Bottom Line: Topology-based simulation models have been used successfully to generate models for these structures with domain-swapped features, fully consistent with the available data.Nonetheless, the results are still fully consistent with the kinetic models previously proposed to explain misfolding, with a specific interpretation of the observed rate coefficients.Finally, we investigate the relation between interdomain linker length and misfolding, and propose a simple alchemical model to predict the propensity for domain-swapped misfolding of multidomain proteins.

View Article: PubMed Central - PubMed

Affiliation: Laboratory of Chemical Physics, National Institute of Diabetes and Digestive and Kidney Diseases, National Institutes of Health, Bethesda, Maryland, United States of America.

ABSTRACT
Recent single molecule experiments, using either atomic force microscopy (AFM) or Förster resonance energy transfer (FRET) have shown that multidomain proteins containing tandem repeats may form stable misfolded structures. Topology-based simulation models have been used successfully to generate models for these structures with domain-swapped features, fully consistent with the available data. However, it is also known that some multidomain protein folds exhibit no evidence for misfolding, even when adjacent domains have identical sequences. Here we pose the question: what factors influence the propensity of a given fold to undergo domain-swapped misfolding? Using a coarse-grained simulation model, we can reproduce the known propensities of multidomain proteins to form domain-swapped misfolds, where data is available. Contrary to what might be naively expected based on the previously described misfolding mechanism, we find that the extent of misfolding is not determined by the relative folding rates or barrier heights for forming the domains present in the initial intermediates leading to folded or misfolded structures. Instead, it appears that the propensity is more closely related to the relative stability of the domains present in folded and misfolded intermediates.

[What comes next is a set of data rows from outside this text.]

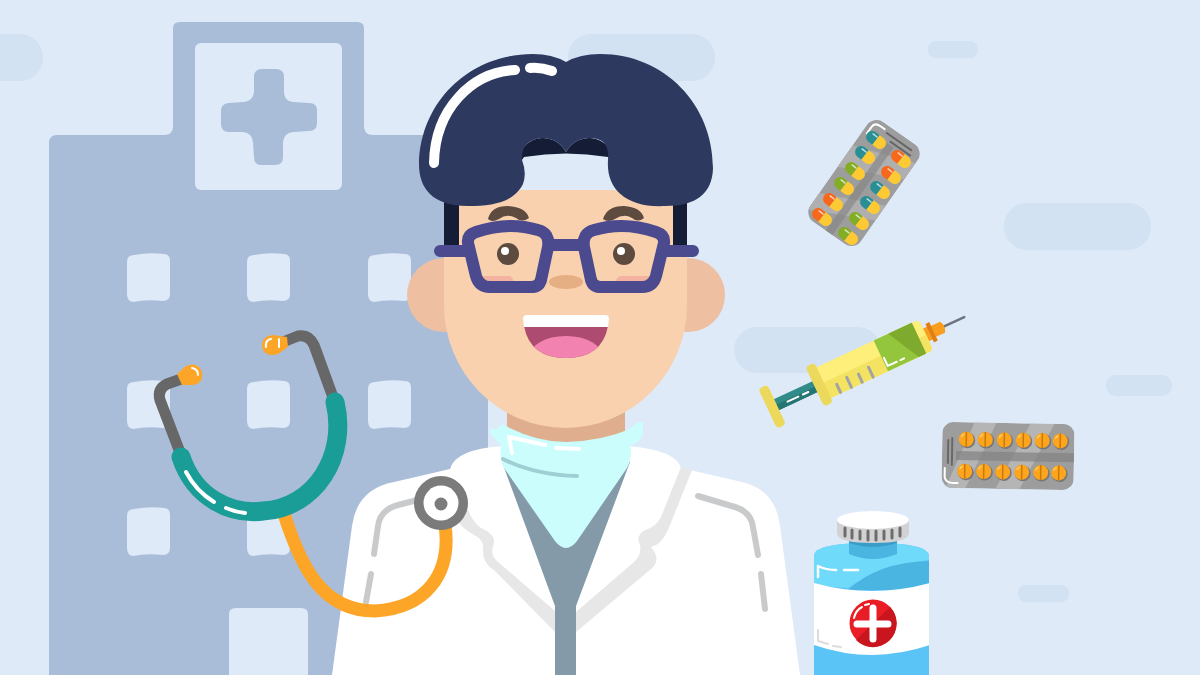
<!DOCTYPE html>
<html lang="en">
<head>
<meta charset="utf-8">
<title>Doctor and hospital illustration</title>
<style>
:root {
  --sky: #deeaf8; --cloud: #d2e2f2; --building: #a9bdd9;
  --skin: #f9d1af; --ear: #eebfa0; --neck: #dfae8f;
  --hair: #2d395f; --hair-dark: #141d35; --frame: #4b4a8e; --brow: #5d4b40;
  --coat: #ffffff; --fold: #e7e7e8; --seam: #c9cacc; --shirt: #849aa9; --mask: #cbfdfd; --mask-line: #9fcfd3;
  --teal: #1a9c97; --orange: #fda527; --steel: #676767;
  --foil: #9d9d9e; --foil-dark: #828284; --yellow: #fdca33; --red: #e91d25;
}
html, body { margin: 0; height: 100%; overflow: hidden; background: var(--sky); }
svg { display: block; width: 1200px; height: 675px; }
.cloud { fill: var(--cloud); }
.window { fill: var(--sky); }
.line { fill: none; stroke-linecap: round; stroke-linejoin: round; }
.shine { fill: none; stroke: #fff; stroke-linecap: round; stroke-linejoin: round; }
.seam { stroke: var(--seam); stroke-width: 6; }
.frame { stroke: var(--frame); stroke-width: 12; }
.c-teal { color: #2a8f94; } .c-green { color: #83ad25; } .c-orange { color: #f7681c; }
</style>
</head>
<body>
<svg viewBox="0 0 1200 675" role="img" aria-label="Smiling doctor in front of a hospital with a stethoscope, tablets, a syringe and a medicine bottle">
  <defs>
    <path id="window" d="M7 2Q22 -1 37 1Q43 1 43 8V41Q43 48 36 48Q20 46 6 49Q0 48 0 41V9Q0 2 7 2Z"/>
    <g id="capsule">
      <path d="M0 -6H-5A6 6 0 0 0 -5 6H0Z" fill="currentColor"/>
      <path d="M0 -6H5A6 6 0 0 1 5 6H0Z" fill="#fdca33"/>
      <path d="M-6 -3H-1" stroke="#fff" stroke-width="1.5" stroke-linecap="round" opacity=".7"/>
    </g>
    <g id="tablet">
      <circle cx="1" cy="1" r="8" fill="#777779"/>
      <circle r="7.5" fill="#fda51c"/>
      <path d="M0 -7.5V7.5" stroke="#c9780f" stroke-width="1.5"/>
      <path d="M-5 -2Q-4 -5 -2 -5" stroke="#ffd878" fill="none"/>
    </g>
    <g id="eye">
      <circle r="11" fill="#5d4b40"/>
      <circle cx="-3" cy="-3" r="4" fill="#fff"/>
    </g>
    <clipPath id="foil-tall"><rect x="-31" y="-61" width="62" height="122" rx="12"/></clipPath>
    <clipPath id="foil-wide"><rect x="-66" y="-33" width="132" height="66" rx="11"/></clipPath>
    <clipPath id="mouth-clip"><path d="M524 326H608Q602 358 566 358Q530 358 524 326Z"/></clipPath>
    <clipPath id="bottle-clip"><path d="M814 675V556Q814 543 872 543Q929 543 929 556V675Z"/></clipPath>
  </defs>

  <rect width="1200" height="675" fill="var(--sky)"/>

  <g id="clouds" class="cloud">
    <rect x="-60" y="34" width="103" height="47" rx="23"/>
    <rect x="568" y="34" width="147" height="47" rx="23"/>
    <rect x="928" y="41" width="50" height="17" rx="8"/>
    <rect x="1004" y="203" width="147" height="47" rx="23"/>
    <rect x="734" y="327" width="147" height="46" rx="23"/>
    <rect x="1106" y="375" width="66" height="21" rx="10"/>
    <rect x="1018" y="585" width="51" height="17" rx="8"/>
  </g>

  <g id="hospital">
    <path d="M49 675V143Q49 135 57 135H164Q173 135 173 126V28Q173 22 180 22H357Q364 22 364 28V126Q364 135 373 135H480Q488 135 488 143V675Z" fill="var(--building)"/>
    <rect class="window" x="195" y="43" width="147" height="147" rx="6"/>
    <path d="M262 69H276Q284 69 284 77V92Q284 101 293 102L309 103Q317 103 317 110V123Q317 131 309 131L293 132Q284 133 283 142V157Q283 165 275 165H261Q254 165 254 157L253 142Q252 133 243 132H228Q221 131 221 124V111Q221 104 228 103L244 102Q253 101 254 92V77Q254 69 262 69Z" fill="var(--building)"/>
    <g class="window">
      <use href="#window" x="127" y="253"/><use href="#window" x="247" y="253"/><use href="#window" x="368" y="253"/>
      <use href="#window" x="127" y="380"/><use href="#window" x="247" y="380"/><use href="#window" x="368" y="380"/>
      <use href="#window" x="127" y="507"/><use href="#window" x="247" y="507"/>
      <path d="M229 675V614Q229 608 236 608H301Q308 608 308 614V675Z"/>
    </g>
  </g>

  <g id="doctor">
    <g id="coat">
      <path d="M332 675L352 526Q357 489 394 482L450 469Q455 449 504 446H628Q676 450 681 468L742 482Q776 490 780 526L800 675Z" fill="var(--coat)"/>
      <path d="M681 467L692 470L668 530Q661 545 651 547Q662 560 651 569L576 632V612L634 562Q642 555 640 545Q635 536 645 530Q656 527 661 517Z" fill="var(--fold)"/>
      <path d="M452 514Q461 528 474 535Q485 540 483 551Q483 564 494 570L555 632V611L498 562Q490 555 493 546Q497 538 487 531Q475 527 468 510Z" fill="var(--fold)"/>
      <path d="M502 462H630L576 606V675H555V606Z" fill="var(--shirt)"/>
      <path class="line seam" d="M429 497L398 505Q380 510 378 526L374 554M371 574L366 602M698 496L735 507Q751 512 753 527L758 555M761 574L765 609"/>
    </g>
    <path d="M507 395H625V450H507Z" fill="var(--neck)"/>
    <g id="mask">
      <path d="M489 428Q497 432 502 424Q535 442 566 442Q602 441 630 429Q635 422 643 422V434Q640 442 630 446Q633 456 627 468L577 541Q566 555 555 541L504 468Q499 458 501 444Q491 438 489 428Z" fill="var(--mask)"/>
      <path class="line" d="M503 459Q535 475 577 476" stroke="var(--mask-line)" stroke-width="4"/>
      <path class="shine" d="M512 453L509 437L545 445M556 448L579 449" stroke-width="4"/>
    </g>

    <g id="head">
      <circle cx="444" cy="295" r="37" fill="var(--ear)"/>
      <circle cx="688" cy="295" r="37" fill="var(--ear)"/>
      <path d="M444 190H687V305A121.5 123 0 0 1 444 305Z" fill="var(--skin)"/>
      <path d="M444 190H459V250H444ZM673 190H687V250H673Z" fill="var(--hair-dark)"/>
      <path d="M508 180Q520 138 542 138Q558 138 566 152Q574 138 590 138Q612 138 625 180L608 157Q566 150 524 157Z" fill="var(--hair-dark)"/>
      <path d="M566 62Q580 54 600 54C665 54 713 105 713 168Q712 206 665 206C625 208 606 188 608 160Q610 138 590 138Q574 138 566 152Q558 138 542 138Q521 140 522 160Q527 173 523 184C514 202 493 206 468 206C432 206 419 188 419 164C420 103 468 54 533 54Q552 54 566 62Z" fill="var(--hair)"/>
      <path class="shine" d="M434 163C435 109 472 72 515 70M530 68Q541 67 552 71" stroke-width="10"/>
    </g>

    <g id="face">
      <path d="M488 219Q491 206 508 206Q526 207 529 218Q522 223 516 218Q507 213 499 219Q492 223 488 219ZM603 219Q607 206 624 206Q641 207 644 218Q638 223 632 218Q624 213 615 219Q608 223 603 219Z" fill="var(--brow)"/>
      <path d="M475 276H510Q517 282 510 286H475ZM620 276H656V286H620Q612 281 620 276Z" fill="#f4b3a0"/>
      <ellipse cx="566" cy="282" rx="17" ry="7" fill="#e5ae83"/>
      <use href="#eye" x="508" y="254"/>
      <use href="#eye" x="624" y="254"/>
      <g id="mouth">
        <g clip-path="url(#mouth-clip)">
          <rect x="520" y="322" width="92" height="40" fill="#ad4c70"/>
          <ellipse cx="566" cy="357" rx="37" ry="21" fill="#f283b0"/>
        </g>
        <path d="M527 315H605Q609 315 609 319L608 327H524L523 319Q523 315 527 315Z" fill="#fff"/>
      </g>
    </g>
    <path id="glasses" class="line frame" d="M440 251H467M665 251H693M549 245H583M476 232Q508 221 538 230Q550 233 548 247L541 280Q539 287 531 287H490Q479 287 476 276L468 243Q467 235 476 232ZM656 232Q624 221 594 230Q582 233 584 247L591 280Q593 287 601 287H642Q653 287 656 276L664 243Q665 235 656 232Z"/>
  </g>

  <g id="stethoscope">
    <path class="line" d="M284 514C301 567 322 611 375 611C425 608 452 575 445 525" stroke="var(--orange)" stroke-width="13"/>
    <g class="line" stroke="var(--steel)" stroke-width="11">
      <path d="M181 455L160 400Q157 389 167 384L184 378"/>
      <path d="M334 400L314 345Q309 334 298 336L283 342"/>
    </g>
    <path class="line" d="M181 457C195 499 232 515 263 511C315 508 348 456 335 402" stroke="var(--teal)" stroke-width="19"/>
    <path class="shine" d="M186 472Q196 491 214 502M226 508Q235 512 245 513" stroke-width="4"/>
    <path d="M177 374L186 366Q198 361 202 372Q204 383 193 385L182 385ZM287 337L288 347L278 354Q265 358 262 347Q261 336 273 335Z" fill="var(--orange)"/>
    <path class="shine" d="M192 368Q198 369 198 375M266 347Q265 340 271 339M279 339V347" stroke-width="2"/>
    <circle cx="441" cy="503" r="27" fill="#7b7b7b"/>
    <circle cx="441" cy="503" r="17.5" fill="#fff"/>
    <circle cx="441" cy="504" r="6.5" fill="#7b7b7b"/>
  </g>

  <g id="capsule-pack">
    <g transform="translate(864 183) rotate(35)">
      <g clip-path="url(#foil-tall)">
        <rect x="-31" y="-61" width="62" height="122" fill="var(--foil)"/>
        <path d="M-31 -24L31 -46V-26L-31 2ZM-31 34L31 6V24L-31 54Z" fill="#afafb0"/>
        <rect x="-4" y="-46" width="8" height="107" fill="var(--foil-dark)" opacity=".6"/>
      </g>
      <path class="line" d="M-10 -54H20M-2 -49H22" stroke="#646466" stroke-width="2"/>
      <path class="shine" d="M-26 -42V-50Q-26 -56 -19 -56H-14" stroke-width="2"/>
    </g>
    <g class="c-teal">
      <use href="#capsule" transform="translate(876 140) rotate(38)"/><use href="#capsule" transform="translate(865 155) rotate(38)"/>
      <use href="#capsule" transform="translate(880 190) rotate(38)"/><use href="#capsule" transform="translate(870 205) rotate(38)"/>
    </g>
    <g class="c-green">
      <use href="#capsule" transform="translate(855 171) rotate(38)"/><use href="#capsule" transform="translate(844 186) rotate(38)"/>
      <use href="#capsule" transform="translate(859 221) rotate(38)"/><use href="#capsule" transform="translate(848 236) rotate(38)"/>
    </g>
    <g class="c-orange">
      <use href="#capsule" transform="translate(833 202) rotate(38)"/><use href="#capsule" transform="translate(822 217) rotate(38)"/>
      <use href="#capsule" transform="translate(901 159) rotate(38)"/><use href="#capsule" transform="translate(891 175) rotate(38)"/>
    </g>
  </g>

  <g id="syringe" transform="translate(870 361) rotate(-25)">
    <path class="line" d="M80 0H104" stroke="#6d7480" stroke-width="2.5"/>
    <path d="M58 -7H66V-10H70V-6H80Q84 0 80 6H70V10H66V7H58Z" fill="#f99d1f"/>
    <path d="M66 -10H70V10H66Z" fill="#e07f17"/>
    <rect x="-104" y="-6" width="54" height="12" fill="#318b89"/>
    <path d="M-104 0H-50V6H-104Z" fill="#257573"/>
    <path class="shine" d="M-92 2H-80M-75 2H-69" stroke-width="2"/>
    <rect x="-113" y="-22" width="10" height="44" rx="4" fill="#ecd95b"/>
    <rect x="-56" y="-17" width="118" height="34" rx="5" fill="#fdef79"/>
    <path d="M-54 0H62V12Q62 17 57 17H-54Z" fill="#f4e262"/>
    <rect x="12" y="-17" width="42" height="34" fill="#93c63d"/>
    <path d="M28 -17H54V17H46Z" fill="#7eaa2d"/>
    <path class="line" d="M-40 7V16M-28 5V16M-16 7V16M-4 5V16" stroke="#a3a3a5" stroke-width="3"/>
    <rect x="-61" y="-22" width="10" height="44" rx="4" fill="#ecd95b"/>
    <path class="shine" d="M14 3V12H24M28 12H32" stroke-width="2"/>
  </g>

  <g id="tablet-pack" transform="translate(1008 456) rotate(1)">
    <g clip-path="url(#foil-wide)">
      <rect x="-66" y="-33" width="132" height="66" fill="var(--foil)"/>
      <path d="M-34 -33H-12L-42 33H-62ZM22 -33H46L12 33H-12Z" fill="#b5b5b6"/>
      <rect x="-52" y="-4" width="118" height="9" fill="var(--foil-dark)" opacity=".7"/>
    </g>
    <path class="line" d="M-60 -15V8M-56 -17V10" stroke="#69696b" stroke-width="2"/>
    <path class="shine" d="M-63 13V22Q-62 28 -54 28H-50" stroke-width="2"/>
    <g id="tablet-row">
      <use href="#tablet" x="-42" y="-16"/><use href="#tablet" x="-23" y="-16"/><use href="#tablet" x="-4" y="-16"/>
      <use href="#tablet" x="15" y="-16"/><use href="#tablet" x="34" y="-16"/><use href="#tablet" x="52" y="-16"/>
    </g>
    <use href="#tablet-row" x="-1" y="32"/>
  </g>

  <g id="medicine-bottle">
    <g clip-path="url(#bottle-clip)">
      <rect x="814" y="540" width="116" height="135" fill="#5bc4f6"/>
      <path d="M814 543H929V560Q880 566 848 588L814 586Z" fill="#70dafb"/>
      <path d="M848 590Q878 562 929 561V590Z" fill="#4bb5e2"/>
      <path d="M814 583Q872 599 930 583V645Q872 665 814 645Z" fill="#fff"/>
    </g>
    <path d="M849 538H897V554Q873 564 849 554Z" fill="#4bb5e2"/>
    <path d="M849 538H897V543Q873 551 849 543Z" fill="#3a9dc8"/>
    <path d="M837 520H909V534Q907 543 873 543Q839 543 837 534Z" fill="#d2d2d3"/>
    <path class="line" d="M845 528V536M852 530V538M860 531V539M868 531V540M876 531V540M884 531V539M892 530V538M900 528V536" stroke="#6d6d6f" stroke-width="3"/>
    <ellipse cx="873" cy="520" rx="36" ry="9" fill="#fff"/>
    <path class="shine" d="M818 577V566Q826 570 836 570M844 570H858" stroke-width="2.5"/>
    <path class="line" d="M818 630V641L828 644M833 646L841 647" stroke="#dcdcdd" stroke-width="2"/>
    <circle cx="873" cy="623" r="23.5" fill="var(--red)"/>
    <path d="M890 607A23.5 23.5 0 0 1 856 640Z" fill="#c9151d"/>
    <path class="line" d="M873 608V639M857 624H888" stroke="#fff" stroke-width="7"/>
    <path class="shine" d="M854 618Q856 610 862 607M865 605L869 604" stroke-width="2"/>
  </g>
</svg>
</body>
</html>
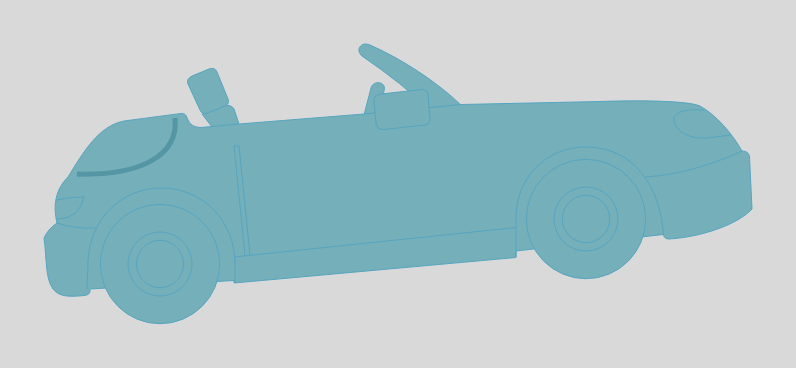
<!DOCTYPE html>
<html lang="en">
<head>
<meta charset="utf-8">
<title>Convertible</title>
<style>
:root {
  --backdrop: #d9d9d9;
  --body: #74afba;
  --outline: #57a5c1;
  --roof-fold: #5596a4;
}
html, body { margin: 0; height: 100%; overflow: hidden; background: var(--backdrop); }
.car { display: block; width: 796px; height: 368px; background: var(--backdrop); }
.panel { fill: var(--body); stroke: var(--outline); stroke-width: 1; stroke-linejoin: round; }
.seam { fill: none; stroke: var(--outline); stroke-width: 1; }
.fold { fill: none; stroke: var(--roof-fold); stroke-width: 5; }
</style>
</head>
<body>
<svg class="car" viewBox="0 0 796 368" role="img" aria-label="Side view of a blue convertible car">
  <defs>
    <g id="wheel">
      <circle class="panel" r="59.7"/>
      <circle class="seam" r="32"/>
      <circle class="seam" r="23.7"/>
    </g>
  </defs>

  <g id="seat">
    <path class="panel" d="M202 114L224 105Q232 105 234 109L240 127H212Z"/>
    <path class="panel" d="M192 76L209 69Q215 67 217 72L228 99Q230 104 225 106L208 113Q202 115 200 110L188 84Q186 79 192 76Z"/>
  </g>

  <g id="windscreen">
    <path class="panel" d="M364 115L371 88C373 80 387 81 384 91L378 117Z"/>
    <path class="panel" d="M362 56C355 50 361 41 370 45C402 59 437 82 461 105L432 112Q403 84 362 56Z"/>
  </g>

  <g id="bodywork">
    <path class="panel" d="M57 223C53 206 55 190 68 177C83 153 98 126 124 121L181 113.500C190 112 184 127 201 127.500L239 124L364 114L461 104.500L600 101.500C645 100 688 101 700 106C716 115 732 133 742 151Q749 151 749.500 157L752 209C737 225 701 237 669 239Q664 239 663.500 234.500L516 251V257.500L234 283V280.500L90 289Q91 295 84 295.500C70 297 59 297 53 289C45 278 47 259 44 238Q48 229 57 223Z"/>
    <path class="seam" d="M87 289C87 279 88 271 88 262C89 220 121 188 161 188C204 188 235 222 235 264V283"/>
    <path class="seam" d="M516 257V220C515 178 546 147 586 147C632 147 660 184 663.500 234.500"/>
    <path class="seam" d="M234 257L516 227.500M250 255L239 146H234L245 256"/>
    <path class="seam" d="M57 223Q75 229 96 228M56 200Q70 197 84 197Q79 219 57 219"/>
    <path class="seam" d="M645 177C678 175 712 165 742 151M704 110C684 109 673 112 674 121C677 134 693 139 707 138L731 135"/>
    <path class="fold" d="M77 174C138 176 179 157 175 118"/>
  </g>

  <path id="mirror" class="panel" d="M381 94L422 89.500Q427 89 428 95L430 119Q430 124 425 125L384 129.500Q377 130 376 123L374 102Q373 95 381 94Z"/>

  <use href="#wheel" x="160" y="264"/>
  <use href="#wheel" x="586" y="219"/>
</svg>
</body>
</html>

We show that these findings can be rationalized if the folded and misfolded domains are part of the same folding funnel, with commitment to one structure or the other occurring only at a relatively late stage of folding. Nonetheless, the results are still fully consistent with the kinetic models previously proposed to explain misfolding, with a specific interpretation of the observed rate coefficients. Finally, we investigate the relation between interdomain linker length and misfolding, and propose a simple alchemical model to predict the propensity for domain-swapped misfolding of multidomain proteins.

No MeSH data available.